Retail Dive, April 21, 2015
Jersey City, NJ’s planning board earlier this month overwhelmingly approved a measure to limit chain stores in an effort to preserve the town’s downtown character. “Mom-and-pop-type retailers protect that and foster that [character] and encourage that,” Mayor Steve Fulop said.
The move, which now goes to the City Council for approval, would limit chain stores from setting up shop in ground-level spaces in certain locations downtown. The limits affect retailers and restaurants with “multiple locations within the region that exhibit standardized characteristics such as logos, menus, store decor,” among others. Such chains could occupy a maximum of 30% percent of ground-floor commercial space downtown.
The measure isn’t all encompassing — areas on the waterfront are exempt and chain grocery stores aren’t included. But Fulop says he’d like to see the restrictions go wider. Businesses, not surprisingly, objected, saying it was government overreach and bad for the city.
“We totally are obviously supportive of a vibrant, independent retail sector in the city, but to artificially try to control market forces is troubling,” said John Holub, president of the New Jersey Retail Merchant Association.
Here, Retail Dive takes a look at some of the reasoning behind these restrictions, which aren’t really new, and how retailers both big and small can actually work within them.
The case against ‘sameness’
Jersey City’s measure isn’t revolutionary. Rather, it’s just one example of one approach of how one town has moved to protect its streetscape identity. As many downtown cities enjoy renewed prosperity in recent decades, they’ve made many moves, like tax credits and various limitations against chains, that planners see as preserving unique characteristics and smaller home-grown businesses.
“Chain store proliferation has weakened local economies, eroded community character, and impoverished civic and cultural life. Moreover, consolidation has reduced competition and may harm consumers over the long-term,” Institute for Local Self-Reliance co-director Stacy Mitchell said in a 2000 speech. “Contrary to conventional wisdom, the decline of independent businesses is not inevitable, nor is it simply the result of free market forces. Rather, public policy has played a major role, particularly through tax incentives and other development subsidies that give national chains a significant advantage. Meanwhile, a growing number of communities are taking a different approach. They are adopting land use rules that deter chain stores and actively encourage local ownership.”
San Francisco is the largest city in the country so far to institute such rules. The city defines a chain as businesses with at least eleven stores nationwide and standardized logos, designs, and merchandise, what proponents of these rules often deride as “sameness.”
The rules have given the city’s neighborhoods an opportunity to hold on to their distinctiveness. It’s not that chains can’t have their eleventh store in San Francisco, but companies do have to go through a public process to argue the benefits their stores would bring to the area.
The ideal town feel

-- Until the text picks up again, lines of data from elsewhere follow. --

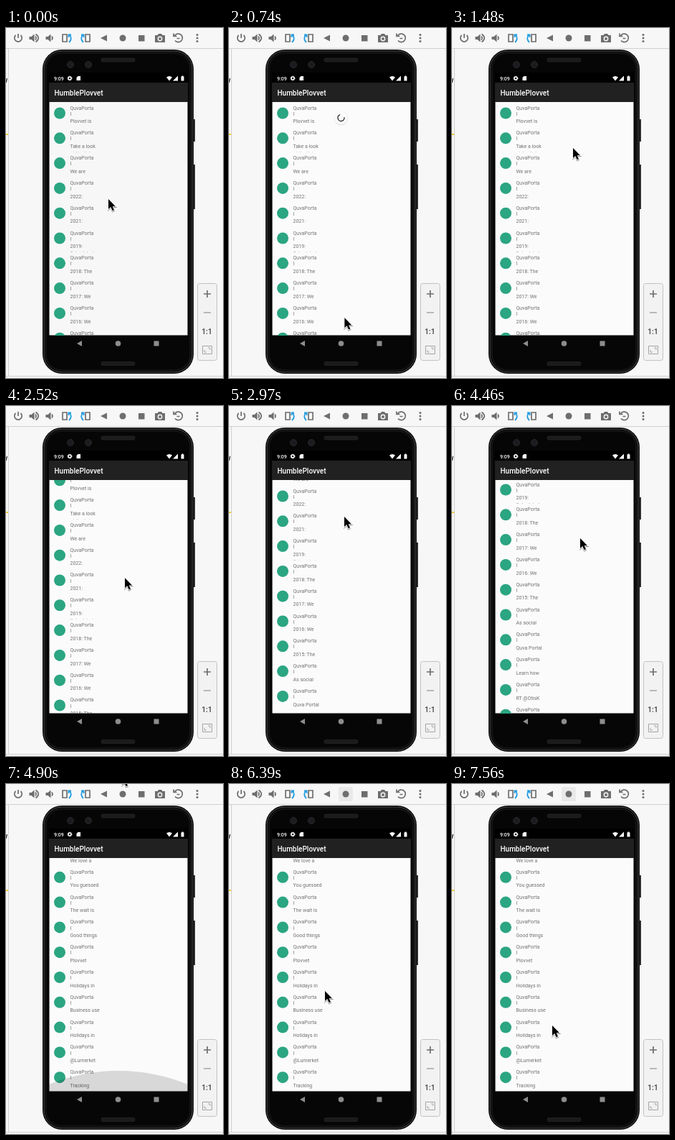
These frames come from a looping animation (303x487 px, 8 s). An HTML page:

```html
<!DOCTYPE html>
<html lang="en">
<head>
<meta charset="utf-8">
<style>
  html, body { margin: 0; height: 100%; overflow: hidden; background: #f7f7f7; }
  svg { display: block; font-family: Roboto, sans-serif; }
  .icon { fill: none; stroke: #6e6e6e; stroke-width: 1.7; }
  .solid { fill: #6e6e6e; }
  .blue { fill: none; stroke: #1e9be0; stroke-width: 1.8; }
  .row text { font-size: 7px; fill: #727272; }
  #cursor { filter: drop-shadow(.5px 1px .7px #0007); }
</style>
</head>
<body>
<svg width="303" height="487" viewBox="0 0 303 487">
  <!-- emulator window -->
  <rect width="303" height="487" fill="#f7f7f7"/>
  <path d="M3.5 28V484M0 28.500H303M0 484.500H303" stroke="#d0d0d0" fill="none"/>
  <path d="M0 148H3" stroke="#f2cf3a" stroke-width="2"/>
  <path d="M1.500 70L0 76" stroke="#222" stroke-width="1.200"/>

  <!-- toolbar -->
  <rect id="hover" x="153" y="4" width="20" height="20" rx="2" fill="#e9e9e9"/>
  <path class="icon" d="M17 8V14M13.500 10A5.200 5.200 0 1 0 20.500 10"/>
  <g id="speaker">
    <path class="solid" d="M32.500 12H35.500L39.500 8.500V19.500L35.500 16H32.500Z"/>
    <path class="icon" d="M41 11.500Q43 14 41 16.500"/>
  </g>
  <use href="#speaker" x="23"/>
  <path class="icon" d="M41.500 8.500Q49 14 41.500 19.500"/>
  <path class="icon" d="M79 9H85V19H79Z"/>
  <path class="blue" d="M88 20Q93 15 89 10M87.500 13V9.500H91"/>
  <path class="icon" d="M111 9H117V19H111Z"/>
  <path class="blue" d="M108 20Q103 15 107 10M108.500 13V9.500H105"/>
  <path class="solid" d="M132 14L141 9.500V18.500ZM185 10H193.500V18.500H185Z"/>
  <circle class="solid" cx="163" cy="14" r="4.500"/>
  <path class="solid" d="M208 10H211.500L213 8H217L218.500 10H222V20H208Z"/>
  <circle cx="215" cy="15" r="2.700" fill="#6e6e6e" stroke="#f7f7f7" stroke-width="1.400"/>
  <path class="icon" d="M235.500 11A5.800 5.800 0 1 1 236 17.500M234 7.500V11.500H238.500M238.500 14.500H242.500"/>
  <g class="solid"><circle cx="267" cy="9.500" r="1.500"/><circle cx="267" cy="14" r="1.500"/><circle cx="267" cy="18.500" r="1.500"/></g>

  <!-- zoom panel -->
  <rect x="267.500" y="355.500" width="27" height="107" rx="3" fill="#f2f2f2" stroke="#c2c2c2"/>
  <path class="icon" d="M276 370H286M281 365V375"/>
  <path d="M276 396H286" stroke="#aaa" stroke-width="1.600"/>
  <text x="280.500" y="425.500" font-size="10" font-weight="700" fill="#555" text-anchor="middle">1:1</text>
  <path d="M274.500 442.500H287.500V453.500H274.500ZM277 448V451H280M282 445H285V448" fill="none" stroke="#a5a5a5"/>

  <!-- phone -->
  <path d="M263 127V158M263 190V252" stroke="#2c2c2c" stroke-width="2"/>
  <rect x="51" y="30" width="211" height="451" rx="27" fill="#0c0c0c"/>
  <rect x="53" y="32" width="207" height="447" rx="25" fill="#0c0c0c" stroke="#484848"/>
  <rect x="56" y="35" width="201" height="441" rx="22" fill="#060606" stroke="#1c1c1c"/>
  <g fill="#1c1c20" stroke="#292929"><circle cx="90" cy="51" r="4.500"/><circle cx="115" cy="51" r="4.500"/></g>
  <g fill="#1b1b1b" stroke="#2c2c2c" stroke-width=".6">
    <rect x="133" y="42" width="47" height="5" rx="2"/>
    <rect x="133" y="464.500" width="47" height="5" rx="2"/>
  </g>
  <rect x="60" y="62" width="194" height="14" fill="#000"/>
  <rect x="60" y="76" width="194" height="27" fill="#212121"/>
  <text x="67" y="73" font-size="7" font-weight="500" fill="#fff">9:09</text>
  <circle cx="89" cy="70" r="2" fill="none" stroke="#fff" stroke-width="1.500"/>
  <circle cx="89" cy="70" r="3" fill="none" stroke="#fff" stroke-width=".9" stroke-dasharray="1.200"/>
  <path fill="#fff" d="M98.500 69L100.500 67H104V73H98.500ZM224 68.500Q228 65.500 232 68.500L228 73.500ZM240 66.500V73.500H233ZM244.500 67.500H245.500V66.500H247.500V67.500H248.500V73.500H244.500Z"/>
  <text x="67.500" y="93.500" font-size="10" font-weight="500" fill="#fff">HumblePlovvet</text>

  <svg x="60" y="103" width="194" height="325">
    <rect id="paper" x=".5" width="193" height="324.500"/>
    <g id="list"></g>
    <circle id="glow" cx="97" cy="553" r="257"/>
    <g id="spinner">
      <circle cy=".5" r="9.800" fill="#ddd"/>
      <circle r="9.300" fill="#fcfcfc"/>
      <circle id="arc" r="4.500" fill="none" stroke="#222" stroke-width="1.300" stroke-dasharray="20 9"/>
    </g>
  </svg>
  <path fill="#8d8d8d" d="M99 439L106 435V443ZM206.500 435.500H213.500V442.500H206.500Z"/>
  <circle cx="156.500" cy="439" r="3.800" fill="#8d8d8d"/>

  <path id="cursor" d="M0 0V14L3.200 11.100L5.600 16.300L8 15.200L5.700 10.200H10Z" fill="#000" stroke="#fff" stroke-width="1.800" paint-order="stroke"/>
</svg>
<script>
const LOOP = 8000, TICK = 148.2, ROW = 34.8;
const $ = id => document.getElementById(id);
const place = (id, transform) => $(id).setAttribute('transform', transform);

// A second line after "|" is cut off by the row.
const posts = [
  'Plovvet is', 'Take a look|at the list', 'We are', '2022:', '2021:', '2019:|Scheduled', '2018: The',
  '2017: We', '2016: We', '2015: The', 'As social', 'Quva Portal', 'Learn how', 'RT @OtisK',
  'We asked', 'We love a', 'You guessed', 'The wait is', 'Good things', 'Plovvet', 'Holidays in',
  'Business use', 'Holidays in', '@Lumerket', 'Tracking'
];
$('list').innerHTML = posts.map((post, i) => {
  const [line, next = ''] = post.split('|');
  return `<svg class="row" y="${i * ROW}" width="194" height="${ROW}">
    <circle cx="15" cy="15.500" r="8" fill="#2ba582"/>
    <text x="29.500" y="10.500">QuvaPorta</text><text x="29.500" y="18.700">l</text>
    <text x="29.500" y="29.200">${line}</text><text x="29.500" y="39.300">${next}</text></svg>`;
}).join('');

// Each move eases to its target: [first tick, last tick, ...target].
const pointerMoves = [
  [0, 4, 160, 447], [4, 8, 169, 167], [12, 15, 167, 255], [16, 20, 161, 154], [21, 26, 177, 306],
  [28, 30, 179, 184], [30, 33, 162, -13], [33, 34, 160, -30],
  [38, 42, 108, 262], [42, 43, 134, 288], [43, 46, 135, 316], [46, 51, 140, 336]
];
const scrollMoves = [[16, 20, 97.4], [28, 30, 176], [30, 33, 545.5]];
const spinnerMoves = [[1, 4, 42], [4, 5, 22]];

const clamp = v => Math.max(0, Math.min(1, v));
const ease = p => p * p * (3 - 2 * p);

function follow(start, moves, tick) {
  return moves.reduce((pos, [from, to, ...target]) => {
    const p = ease(clamp((tick - from) / (to - from)));
    return pos.map((v, i) => v + (target[i] - v) * p);
  }, start);
}

function draw(now) {
  const tick = Math.min(53, Math.floor((now % LOOP + 8) / TICK));
  const spinnerSize = tick ? clamp((10 - tick) / 2) : 0;
  place('cursor', `translate(${follow([143, 238], pointerMoves, tick)})`);
  place('list', `translate(0 ${-follow([0], scrollMoves, tick)})`);
  place('spinner', `translate(96.5 ${follow([-11], spinnerMoves, tick)}) scale(${spinnerSize})`);
  place('arc', `rotate(${tick * 70})`);
  $('glow').setAttribute('opacity', tick < 33 ? 0 : .14 * clamp((35 - tick) / 2));
  $('paper').setAttribute('fill', tick ? '#fbfbfb' : '#f7f7f7');
  $('hover').setAttribute('opacity', tick < 39 ? 0 : 1);
  requestAnimationFrame(draw);
}
draw(performance.now());
</script>
</body>
</html>
```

In the end, it’s a rare community that strictly bans all chains from its downtown, no matter how historic or quaint. Even cities and towns that put a premium on their sense of place benefit from having a mix of local and national retail establishments that reflect a healthy economy and give residents and visitors a variety of reasons to hang out.
“Ideally, a community should have a healthy mix of independently-owned local, quality businesses, as well as some revenue-generating chains,” writes Rosabella Alvarez-Calderon, an expert in the “negotiated urban landscape.” “Ultimately, though, it all boils down to a simple question: how does a community define economic and social ‘success?’”